What makes a best wine? Or better yet, do you ever wonder why wine trends come and go? In the eighties, if you wanted to impress the guests, you’d pop open a bottle of your finest Italian or French. Then came the rise in popularity of the homegrown Napa Valley, California wines to make us proud, until the invasion of the tasty Latins came on strong with robust vineyards in Spain to blossoming ones in Argentina and Chile. Today, Spain is still holding on strong to its popularity due to their great weather in recent years, a wide variety of tastes offered, overall good quality, and even better price points. In 2013, it became the world’s leading wine producer, beating out France.

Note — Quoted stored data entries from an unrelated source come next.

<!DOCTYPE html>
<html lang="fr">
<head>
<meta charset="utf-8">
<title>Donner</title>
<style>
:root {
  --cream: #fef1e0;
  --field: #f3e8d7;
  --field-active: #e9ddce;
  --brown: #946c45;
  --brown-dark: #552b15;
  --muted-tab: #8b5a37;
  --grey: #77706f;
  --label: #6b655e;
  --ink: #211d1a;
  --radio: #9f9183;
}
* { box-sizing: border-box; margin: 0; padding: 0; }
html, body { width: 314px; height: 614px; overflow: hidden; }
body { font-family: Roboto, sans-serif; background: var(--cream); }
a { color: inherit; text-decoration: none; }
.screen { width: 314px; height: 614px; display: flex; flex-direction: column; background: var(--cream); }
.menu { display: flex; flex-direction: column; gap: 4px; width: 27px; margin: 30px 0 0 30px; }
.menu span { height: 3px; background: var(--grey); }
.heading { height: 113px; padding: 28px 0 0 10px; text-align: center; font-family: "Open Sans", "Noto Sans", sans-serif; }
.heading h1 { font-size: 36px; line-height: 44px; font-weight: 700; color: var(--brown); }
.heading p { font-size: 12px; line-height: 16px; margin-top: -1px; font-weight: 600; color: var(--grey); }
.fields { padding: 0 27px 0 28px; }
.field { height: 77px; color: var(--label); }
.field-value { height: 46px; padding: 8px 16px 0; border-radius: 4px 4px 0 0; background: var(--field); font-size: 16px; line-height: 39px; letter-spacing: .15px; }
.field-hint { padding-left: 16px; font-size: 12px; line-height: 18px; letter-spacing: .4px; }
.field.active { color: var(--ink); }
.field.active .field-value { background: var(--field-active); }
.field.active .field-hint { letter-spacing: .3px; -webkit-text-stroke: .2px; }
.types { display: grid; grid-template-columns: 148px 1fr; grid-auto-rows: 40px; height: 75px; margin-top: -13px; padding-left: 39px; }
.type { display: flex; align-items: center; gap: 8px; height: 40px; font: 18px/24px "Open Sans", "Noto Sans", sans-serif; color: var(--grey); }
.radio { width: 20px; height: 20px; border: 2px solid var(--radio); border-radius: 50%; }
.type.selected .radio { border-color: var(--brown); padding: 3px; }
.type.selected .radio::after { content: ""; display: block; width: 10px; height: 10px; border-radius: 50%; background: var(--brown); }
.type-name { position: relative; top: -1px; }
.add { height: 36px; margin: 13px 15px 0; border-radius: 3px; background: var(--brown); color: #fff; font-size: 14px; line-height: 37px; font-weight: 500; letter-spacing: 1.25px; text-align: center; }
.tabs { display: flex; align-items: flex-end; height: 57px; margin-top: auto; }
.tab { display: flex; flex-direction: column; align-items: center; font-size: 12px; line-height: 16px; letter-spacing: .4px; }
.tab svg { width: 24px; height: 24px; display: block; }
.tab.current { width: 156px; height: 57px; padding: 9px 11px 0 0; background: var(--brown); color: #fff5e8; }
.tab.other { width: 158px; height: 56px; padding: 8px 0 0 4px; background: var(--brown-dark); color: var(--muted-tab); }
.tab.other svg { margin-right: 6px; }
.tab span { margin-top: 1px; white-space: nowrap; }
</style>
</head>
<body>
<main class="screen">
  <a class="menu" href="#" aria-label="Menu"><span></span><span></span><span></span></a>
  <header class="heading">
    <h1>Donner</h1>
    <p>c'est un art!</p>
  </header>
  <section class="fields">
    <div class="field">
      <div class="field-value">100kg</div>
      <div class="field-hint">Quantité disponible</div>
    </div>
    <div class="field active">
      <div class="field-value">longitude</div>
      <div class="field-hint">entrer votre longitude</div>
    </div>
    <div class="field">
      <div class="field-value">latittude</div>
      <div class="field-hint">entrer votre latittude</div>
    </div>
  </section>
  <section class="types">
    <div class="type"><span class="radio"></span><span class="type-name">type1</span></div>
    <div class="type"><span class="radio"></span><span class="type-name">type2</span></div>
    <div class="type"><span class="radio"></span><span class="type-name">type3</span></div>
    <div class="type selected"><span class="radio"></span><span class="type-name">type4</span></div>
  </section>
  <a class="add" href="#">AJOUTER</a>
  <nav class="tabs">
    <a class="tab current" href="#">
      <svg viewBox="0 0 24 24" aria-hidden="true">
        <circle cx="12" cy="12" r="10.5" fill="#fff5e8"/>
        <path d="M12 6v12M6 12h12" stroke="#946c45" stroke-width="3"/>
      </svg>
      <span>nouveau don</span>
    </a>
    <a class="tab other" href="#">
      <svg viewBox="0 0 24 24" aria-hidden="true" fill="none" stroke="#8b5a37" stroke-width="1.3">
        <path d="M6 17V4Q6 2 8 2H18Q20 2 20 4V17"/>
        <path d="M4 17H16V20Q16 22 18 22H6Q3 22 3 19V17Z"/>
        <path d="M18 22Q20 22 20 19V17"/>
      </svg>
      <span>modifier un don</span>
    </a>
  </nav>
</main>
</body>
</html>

So what country or region will hit your local sommeliers’ favorite list soon enough?  While Spain, Chile and Argentina experienced a wine renaissance about two decades after democratic change in their respective countries, the world is now looking at South Africa to be the next region to deliver top quality wines.  “After the end of apartheid in the 1990s, South Africa’s wines reentered the world market, and its winemakers traveled to work harvests in Europe, the Americas and Australia. They brought modern winemaking techniques home with them. Their efforts are bearing fruit in exciting wines now reaching our market,” says Washington Post’s food columnist, Dave McIntyre. In the meantime, while we patiently wait for those grapes to harvest, here are 10 popular wine ideas from around the globe that will drive your inner oenophile wild.

1. Rioja Vega
This 2012 Rioja from Spain is a clean, fragrant, and gentle. A layered red, some love its lightness with a peppery feel, other its red-berry fruity delight. Wine & Spirits rated it as a great quality wine for a good value. Around $10.

Read Related: From Sparking Whites to Sumptuous Reds: The Basics of Spanish Wine


2. Doña Paula Estate, Malbec
Argentina’s most famous wine region is Mendoza, home of that delicious and oh so affordable deep-red Malbec. Doña Paula Estate’s Malbec has a dark fruit flavor and goes perfectly with Italian dinners or all by itself. Around $17.


3. Château Lilian Ladouys St.-Estèphe
This 2011 red Bordeaux blend with plum notes, is lined with hints of orange and licorice, providing it with a juicy feel, but with a good head on its shoulders. A modern rendition from a classic line of wine producers whose aim is to maintain the earthiness of its French soil. Around $20.

4. J Brut Rosé
This is some of the best wine out there. For those who like it pink and bubbly, this sparkling blend (Chardonnay and Pinot Noir) from the Russian River Valley in California will get the celebration started the minute you pop that cork. Pop, fizz, fizz, oh what a relief it is. Around $25.


5. Marqués de Murrieta Ygay Reserva
Extra dry and oak-y this complex and powerful concentrated Rioja from Spain has it all. Great price-quality ratio, too. Try it with steak, garlic shrimp or lamb dishes. The New York Times labeled it as nothing short of ‘spicy.” Around $27.


6. Robert Mondavi Winery, Cabernet Sauvignon
Mondavi is one of Napa Valley’s most esteemed vineyards with lots of popular wine, and with a price that’s not triple figures, this 2006 silky wine with a dark, rich fruit feel has plenty of tannins to keep it serious. A classic Napa Cabernet. Around $30.

7. Nino Franco, Grave di Stecca Brut
This 2009 Valdobbiadene was ranked by Decanter as one of its top ten Proseccos. It’s adored by globetrotters for its unique floral blend with lemon peel, pear and a hint of almonds. Sip slowly and hold out for the saltiness at the very end. Salud! Around $40.


8. Mönchhof Auslese
From Germany’s Ürzig Würzgarten vineyard on the Mosel, this light and balanced Auslese Riesling white, bursts with aromas of apricot. Yes, it is a tad sweet, but not too sweet. In fact, it goes with just about any cuisine. Around $50.


9. Castello di Ama ‘San Lorenzo’
This Chianti Classico Gran Selezione is a smooth and smoky Tuscany blend that hails from Italy. It ranked a mighty number 6 on Wine Spectator’s Top 100 Wines of 2014. Notes: Wild cherry, strawberry, rose. Bello! Around $55.


10. Dow’s 2011 Vintage Port
Port is not just for dessert anymore. Wine Spectator named this Portuguese Port the 2014 Wine of the Year from a list of a hundred wines. Dow’s port is fermented a touch drier than other Symington Ports, with less residual sugar and plenty of spice flavors. Around $85, which makes it expensive, but nonetheless some of the best wine out there.